By default, PowerShell displays the environment variables in the order in which it retrieves them. To sort the list of environment variables by variable name, pipe the output of a Get-ChildItem command to the Sort-Object cmdlet. For example, from any PowerShell drive, type:

Get-ChildItem Env: | Sort Name

You can also go into the Env: drive by using the Set-Location cmdlet:

Set-Location Env:

When you are in the Env: drive, you can omit the Env: drive name from the path. For example, to display all the environment variables, type:

PS Env:\> Get-ChildItem

To display the value of the COMPUTERNAME variable from within the Env: drive, type:

PS Env:\> Get-ChildItem ComputerName

Using variable syntax

You can also display and change the values of environment variables without using a cmdlet by using the expression parser in PowerShell. To display the value of an environment variable, use the following syntax:


For example, to display the value of the WINDIR environment variable, type the following command at the PowerShell command prompt:


In this syntax, the dollar sign ($) indicates a variable, and the drive name indicates an environment variable.

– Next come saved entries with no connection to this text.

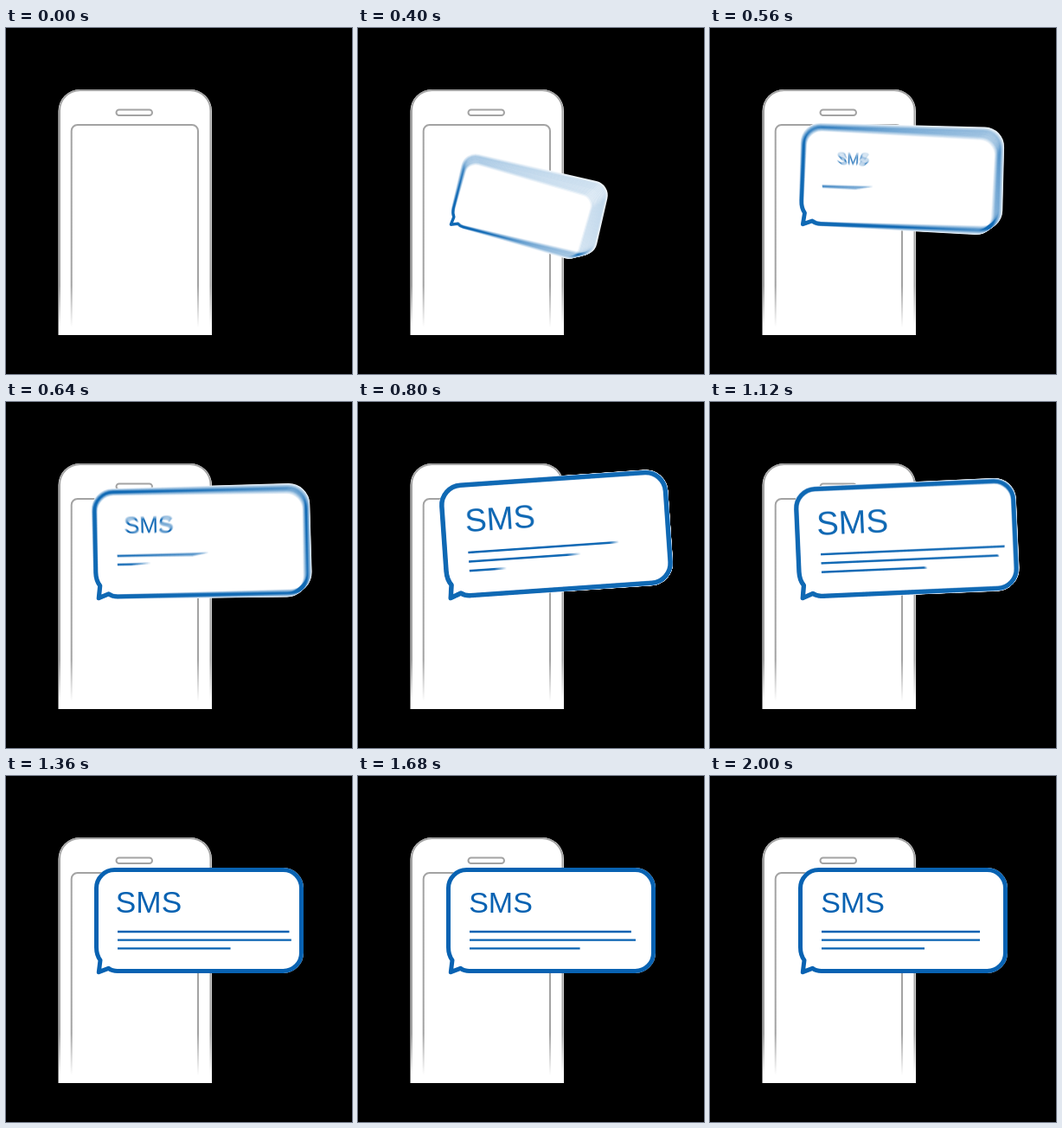
An HTML page that plays this animation: 400 by 400 pixels, repeating every 2.88 s.

```html
<!DOCTYPE html>
<html lang="en">
<head>
<meta charset="utf-8">
<title>SMS</title>
<style>
  html, body { margin: 0; width: 100%; height: 100%; overflow: hidden; background: #000; }
  svg { display: block; width: 100%; height: 100%; }
  #ink { isolation: isolate; }
  #ink > g { mix-blend-mode: plus-lighter; }
  text { font: 34px "Liberation Sans", Arial, sans-serif; text-anchor: middle; }
</style>
</head>
<body>
<svg viewBox="0 0 400 400">
  <defs>
    <linearGradient id="fade" gradientUnits="userSpaceOnUse" x1="0" y1="298" x2="0" y2="346">
      <stop offset="0" stop-color="#a3a3a3"/>
      <stop offset="1" stop-color="#fff"/>
    </linearGradient>
    <path id="shape" stroke-linejoin="round" d="M129 225.500H320.500a21 21 0 0 0 21-21V129.500a21 21 0 0 0-21-21H125.500a21 21 0 0 0-21 21V198Q104.500 207 109 213L107.300 226.700L118.500 222.300Q122.500 225.500 129 225.500Z"/>
  </defs>
  <path fill="#fff" d="M60.500 355V96a25 25 0 0 1 25-25H213a25 25 0 0 1 25 25V355Z"/>
  <g fill="none" stroke="url(#fade)" stroke-width="2">
    <path d="M62 350V95.500a23.500 23.500 0 0 1 23.500-23.500H213a23.500 23.500 0 0 1 23.500 23.500V350"/>
    <path d="M75.700 350V119a7 7 0 0 1 7-7H215a7 7 0 0 1 7 7V350"/>
    <rect x="127.500" y="94.500" width="41.500" height="6.500" rx="3.250"/>
  </g>
  <g id="paper" fill="#fff" stroke="#fff" stroke-width="5"></g>
  <g id="ink"></g>
</svg>
<script>
const LOOP = 2880, STEP = 80, START = 240, SETTLED = 2000;
const SAMPLES = 15, SHUTTER = 32, BLUR_END = 1360;
const BLUE = '#0862b2';

const progress = (t, from, to) => Math.min(1, Math.max(0, (t - from) / (to - from)));
const grow = (t, from, to) => 1 - (1 - progress(t, from, to)) ** 2.4;
const relax = (t, from, to) => progress(t, from, to) ** 1.6;

// Grows from 0 past 1 by the overshoot, then eases back to 1.
const pop = (t, start, peak, end, overshoot) =>
  (1 + overshoot) * grow(t, start, peak) - overshoot * relax(t, peak, end);

const bubbleScale = t => pop(t, 180, 840, 1360, .095);
const bubbleAngle = t => 45 - 49 * grow(t, 180, 840) + 4 * relax(t, 840, 1360);
const textScale = t => pop(t, 440, 960, 1600, .07);

function ruleLength(t, index, length) {
  const start = 480 + 120 * index;
  return length * pop(t, start, start + 700, start + 1280, .1);
}

function add(parent, tag, attrs = {}) {
  const el = document.createElementNS('http://www.w3.org/2000/svg', tag);
  for (const name in attrs) el.setAttribute(name, attrs[name]);
  return parent.appendChild(el);
}

const ruleWidths = [183, 183, 119];
const paper = document.getElementById('paper');
const ink = document.getElementById('ink');
const copies = Array.from({ length: SAMPLES }, () => {
  const sheet = add(paper, 'use', { href: '#shape' });
  const group = add(ink, 'g');
  const body = add(group, 'g', { fill: 'none', stroke: BLUE });
  add(body, 'use', { href: '#shape', 'stroke-width': 5 });
  const label = add(body, 'text', { y: 12, fill: BLUE, stroke: 'none' });
  label.textContent = 'SMS';
  const rules = ruleWidths.map(() => add(body, 'path', { 'stroke-width': 2.3 }));
  return { sheet, group, body, label, rules };
});

function pose(copy, t) {
  const place = `translate(107 228) rotate(${bubbleAngle(t)}) scale(${bubbleScale(t)}) translate(-107 -228)`;
  copy.sheet.setAttribute('transform', place);
  copy.body.setAttribute('transform', place);
  copy.label.setAttribute('transform', `translate(165 146) scale(${textScale(t)})`);
  copy.rules.forEach((rule, i) => {
    rule.setAttribute('d', `M129 ${180 + 9.7 * i}h${ruleLength(t, i, ruleWidths[i])}`);
  });
}

// Motion blur: the ink of several poses within the shutter time is averaged.
function render(time) {
  const t = Math.min(Math.floor(time % LOOP / STEP) * STEP, SETTLED);
  const count = t < START ? 0 : t < BLUR_END ? SAMPLES : 1;
  copies.forEach((copy, i) => {
    const display = i < count ? 'inline' : 'none';
    copy.sheet.style.display = copy.group.style.display = display;
    if (i >= count) return;
    copy.group.style.opacity = 1 / count;
    pose(copy, count === 1 ? t : t + SHUTTER * (i / (count - 1) - .5));
  });
}

const began = performance.now();
function tick() {
  render(performance.now() - began);
  requestAnimationFrame(tick);
}
tick();
</script>
</body>
</html>
```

In Windows, environment variable names are case-insensitive. On Linux and macOS, environment variable names are case-sensitive. In most cases, environment variables are all uppercase. Refer to the documentation for your operating system for specific information.

Saving changes to environment variables

To make a persistent change to an environment variable on Windows, use the System Control Panel. Select Advanced System Settings. On the Advanced tab, click Environment Variable.... You can add or edit existing environment variables in the User and System (Machine) scopes. Windows writes these values to the Registry so that they persist across sessions and system restarts.

Alternately, you can add or change environment variables in your PowerShell profile. This method works for any version of PowerShell on any supported platform.

Using System.Environment methods

The System.Environment class provides GetEnvironmentVariable and SetEnvironmentVariable methods that allow you to specify the scope of the variable.

The following example uses the GetEnvironmentVariable method to get the machine setting of PSModulePath and the SetEnvironmentVariable method to add the C:\Program Files\Fabrikam\Modules path to the value.

$path = [Environment]::GetEnvironmentVariable('PSModulePath', 'Machine')
$newpath = $path + ';C:\Program Files\Fabrikam\Modules'
[Environment]::SetEnvironmentVariable("PSModulePath", $newpath, 'Machine')

For more information about the methods of the System.Environment class, see Environment Methods.